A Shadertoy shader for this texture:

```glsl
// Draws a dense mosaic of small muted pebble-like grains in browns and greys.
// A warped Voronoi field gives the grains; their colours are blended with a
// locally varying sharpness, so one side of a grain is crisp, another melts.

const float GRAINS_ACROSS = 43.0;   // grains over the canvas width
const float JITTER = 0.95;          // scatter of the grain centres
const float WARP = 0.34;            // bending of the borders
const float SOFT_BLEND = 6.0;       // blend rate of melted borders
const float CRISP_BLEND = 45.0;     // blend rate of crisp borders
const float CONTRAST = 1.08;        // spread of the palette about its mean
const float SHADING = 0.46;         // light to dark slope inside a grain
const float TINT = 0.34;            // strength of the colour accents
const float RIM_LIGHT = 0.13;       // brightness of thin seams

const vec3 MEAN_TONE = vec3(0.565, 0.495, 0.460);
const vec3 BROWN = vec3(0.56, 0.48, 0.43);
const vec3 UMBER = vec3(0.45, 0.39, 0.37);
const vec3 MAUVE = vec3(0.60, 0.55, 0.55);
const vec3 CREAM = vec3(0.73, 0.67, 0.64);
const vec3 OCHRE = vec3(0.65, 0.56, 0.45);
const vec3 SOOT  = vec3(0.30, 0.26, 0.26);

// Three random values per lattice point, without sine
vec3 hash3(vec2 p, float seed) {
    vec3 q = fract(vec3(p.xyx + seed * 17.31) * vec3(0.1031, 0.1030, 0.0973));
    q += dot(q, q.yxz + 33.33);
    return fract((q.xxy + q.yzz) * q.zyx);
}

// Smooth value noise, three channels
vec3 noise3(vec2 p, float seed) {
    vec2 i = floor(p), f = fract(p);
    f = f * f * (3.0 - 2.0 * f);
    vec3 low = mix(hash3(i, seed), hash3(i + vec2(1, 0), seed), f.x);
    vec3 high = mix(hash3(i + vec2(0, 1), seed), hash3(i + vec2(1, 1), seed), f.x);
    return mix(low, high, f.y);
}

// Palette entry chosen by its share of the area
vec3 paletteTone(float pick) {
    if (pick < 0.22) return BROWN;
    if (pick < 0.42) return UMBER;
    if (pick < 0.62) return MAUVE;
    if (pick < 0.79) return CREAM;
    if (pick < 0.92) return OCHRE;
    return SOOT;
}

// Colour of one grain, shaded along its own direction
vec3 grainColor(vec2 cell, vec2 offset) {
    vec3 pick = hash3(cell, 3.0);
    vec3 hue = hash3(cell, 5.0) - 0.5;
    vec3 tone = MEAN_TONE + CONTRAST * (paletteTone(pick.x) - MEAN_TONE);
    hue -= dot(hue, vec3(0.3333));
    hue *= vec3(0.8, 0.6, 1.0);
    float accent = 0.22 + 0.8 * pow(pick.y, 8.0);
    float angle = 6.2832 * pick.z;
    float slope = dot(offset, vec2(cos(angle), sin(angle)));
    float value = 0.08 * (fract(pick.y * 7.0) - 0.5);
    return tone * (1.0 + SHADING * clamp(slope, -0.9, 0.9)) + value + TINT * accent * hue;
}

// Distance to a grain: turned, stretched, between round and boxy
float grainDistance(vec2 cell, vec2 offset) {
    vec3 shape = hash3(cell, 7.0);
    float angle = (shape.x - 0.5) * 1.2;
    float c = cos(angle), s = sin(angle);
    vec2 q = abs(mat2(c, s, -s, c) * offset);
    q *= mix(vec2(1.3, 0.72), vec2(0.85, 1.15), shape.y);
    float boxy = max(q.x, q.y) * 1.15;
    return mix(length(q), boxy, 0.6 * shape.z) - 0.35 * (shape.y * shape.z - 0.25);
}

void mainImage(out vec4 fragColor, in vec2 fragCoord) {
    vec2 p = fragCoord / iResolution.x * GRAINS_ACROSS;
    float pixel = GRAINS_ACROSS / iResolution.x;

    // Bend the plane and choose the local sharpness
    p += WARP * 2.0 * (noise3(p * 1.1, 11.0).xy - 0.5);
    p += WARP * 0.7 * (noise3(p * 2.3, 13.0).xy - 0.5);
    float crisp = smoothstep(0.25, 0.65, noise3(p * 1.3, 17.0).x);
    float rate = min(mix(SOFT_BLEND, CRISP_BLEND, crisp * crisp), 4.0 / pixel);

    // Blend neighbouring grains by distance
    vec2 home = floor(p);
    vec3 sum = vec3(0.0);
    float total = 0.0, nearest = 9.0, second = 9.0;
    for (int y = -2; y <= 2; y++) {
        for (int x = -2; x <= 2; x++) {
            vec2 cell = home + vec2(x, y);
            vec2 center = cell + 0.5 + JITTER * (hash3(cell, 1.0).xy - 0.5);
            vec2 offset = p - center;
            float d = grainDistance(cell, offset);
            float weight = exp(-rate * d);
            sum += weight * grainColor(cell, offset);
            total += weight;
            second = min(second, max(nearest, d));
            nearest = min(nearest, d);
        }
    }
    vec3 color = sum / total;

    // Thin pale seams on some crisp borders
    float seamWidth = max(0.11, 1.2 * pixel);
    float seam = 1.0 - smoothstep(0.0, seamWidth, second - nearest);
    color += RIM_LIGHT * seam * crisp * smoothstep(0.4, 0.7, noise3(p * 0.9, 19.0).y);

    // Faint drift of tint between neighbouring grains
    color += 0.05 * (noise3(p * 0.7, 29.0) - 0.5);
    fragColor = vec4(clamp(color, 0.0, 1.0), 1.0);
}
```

* * *

May I have the entries returned exactly, with every line in place?

● **Written reply**
A Shadertoy shader for this texture:

```glsl
// Draws a dense mosaic of small muted pebble-like grains in browns and greys.
// A warped Voronoi field gives the grains; their colours are blended with a
// locally varying sharpness, so one side of a grain is crisp, another melts.

const float GRAINS_ACROSS = 43.0;   // grains over the canvas width
const float JITTER = 0.95;          // scatter of the grain centres
const float WARP = 0.34;            // bending of the borders
const float SOFT_BLEND = 6.0;       // blend rate of melted borders
const float CRISP_BLEND = 45.0;     // blend rate of crisp borders
const float CONTRAST = 1.08;        // spread of the palette about its mean
const float SHADING = 0.46;         // light to dark slope inside a grain
const float TINT = 0.34;            // strength of the colour accents
const float RIM_LIGHT = 0.13;       // brightness of thin seams

const vec3 MEAN_TONE = vec3(0.565, 0.495, 0.460);
const vec3 BROWN = vec3(0.56, 0.48, 0.43);
const vec3 UMBER = vec3(0.45, 0.39, 0.37);
const vec3 MAUVE = vec3(0.60, 0.55, 0.55);
const vec3 CREAM = vec3(0.73, 0.67, 0.64);
const vec3 OCHRE = vec3(0.65, 0.56, 0.45);
const vec3 SOOT  = vec3(0.30, 0.26, 0.26);

// Three random values per lattice point, without sine
vec3 hash3(vec2 p, float seed) {
    vec3 q = fract(vec3(p.xyx + seed * 17.31) * vec3(0.1031, 0.1030, 0.0973));
    q += dot(q, q.yxz + 33.33);
    return fract((q.xxy + q.yzz) * q.zyx);
}

// Smooth value noise, three channels
vec3 noise3(vec2 p, float seed) {
    vec2 i = floor(p), f = fract(p);
    f = f * f * (3.0 - 2.0 * f);
    vec3 low = mix(hash3(i, seed), hash3(i + vec2(1, 0), seed), f.x);
    vec3 high = mix(hash3(i + vec2(0, 1), seed), hash3(i + vec2(1, 1), seed), f.x);
    return mix(low, high, f.y);
}

// Palette entry chosen by its share of the area
vec3 paletteTone(float pick) {
    if (pick < 0.22) return BROWN;
    if (pick < 0.42) return UMBER;
    if (pick < 0.62) return MAUVE;
    if (pick < 0.79) return CREAM;
    if (pick < 0.92) return OCHRE;
    return SOOT;
}

// Colour of one grain, shaded along its own direction
vec3 grainColor(vec2 cell, vec2 offset) {
    vec3 pick = hash3(cell, 3.0);
    vec3 hue = hash3(cell, 5.0) - 0.5;
    vec3 tone = MEAN_TONE + CONTRAST * (paletteTone(pick.x) - MEAN_TONE);
    hue -= dot(hue, vec3(0.3333));
    hue *= vec3(0.8, 0.6, 1.0);
    float accent = 0.22 + 0.8 * pow(pick.y, 8.0);
    float angle = 6.2832 * pick.z;
    float slope = dot(offset, vec2(cos(angle), sin(angle)));
    float value = 0.08 * (fract(pick.y * 7.0) - 0.5);
    return tone * (1.0 + SHADING * clamp(slope, -0.9, 0.9)) + value + TINT * accent * hue;
}

// Distance to a grain: turned, stretched, between round and boxy
float grainDistance(vec2 cell, vec2 offset) {
    vec3 shape = hash3(cell, 7.0);
    float angle = (shape.x - 0.5) * 1.2;
    float c = cos(angle), s = sin(angle);
    vec2 q = abs(mat2(c, s, -s, c) * offset);
    q *= mix(vec2(1.3, 0.72), vec2(0.85, 1.15), shape.y);
    float boxy = max(q.x, q.y) * 1.15;
    return mix(length(q), boxy, 0.6 * shape.z) - 0.35 * (shape.y * shape.z - 0.25);
}

void mainImage(out vec4 fragColor, in vec2 fragCoord) {
    vec2 p = fragCoord / iResolution.x * GRAINS_ACROSS;
    float pixel = GRAINS_ACROSS / iResolution.x;

    // Bend the plane and choose the local sharpness
    p += WARP * 2.0 * (noise3(p * 1.1, 11.0).xy - 0.5);
    p += WARP * 0.7 * (noise3(p * 2.3, 13.0).xy - 0.5);
    float crisp = smoothstep(0.25, 0.65, noise3(p * 1.3, 17.0).x);
    float rate = min(mix(SOFT_BLEND, CRISP_BLEND, crisp * crisp), 4.0 / pixel);

    // Blend neighbouring grains by distance
    vec2 home = floor(p);
    vec3 sum = vec3(0.0);
    float total = 0.0, nearest = 9.0, second = 9.0;
    for (int y = -2; y <= 2; y++) {
        for (int x = -2; x <= 2; x++) {
            vec2 cell = home + vec2(x, y);
            vec2 center = cell + 0.5 + JITTER * (hash3(cell, 1.0).xy - 0.5);
            vec2 offset = p - center;
            float d = grainDistance(cell, offset);
            float weight = exp(-rate * d);
            sum += weight * grainColor(cell, offset);
            total += weight;
            second = min(second, max(nearest, d));
            nearest = min(nearest, d);
        }
    }
    vec3 color = sum / total;

    // Thin pale seams on some crisp borders
    float seamWidth = max(0.11, 1.2 * pixel);
    float seam = 1.0 - smoothstep(0.0, seamWidth, second - nearest);
    color += RIM_LIGHT * seam * crisp * smoothstep(0.4, 0.7, noise3(p * 0.9, 19.0).y);

    // Faint drift of tint between neighbouring grains
    color += 0.05 * (noise3(p * 0.7, 29.0) - 0.5);
    fragColor = vec4(clamp(color, 0.0, 1.0), 1.0);
}
```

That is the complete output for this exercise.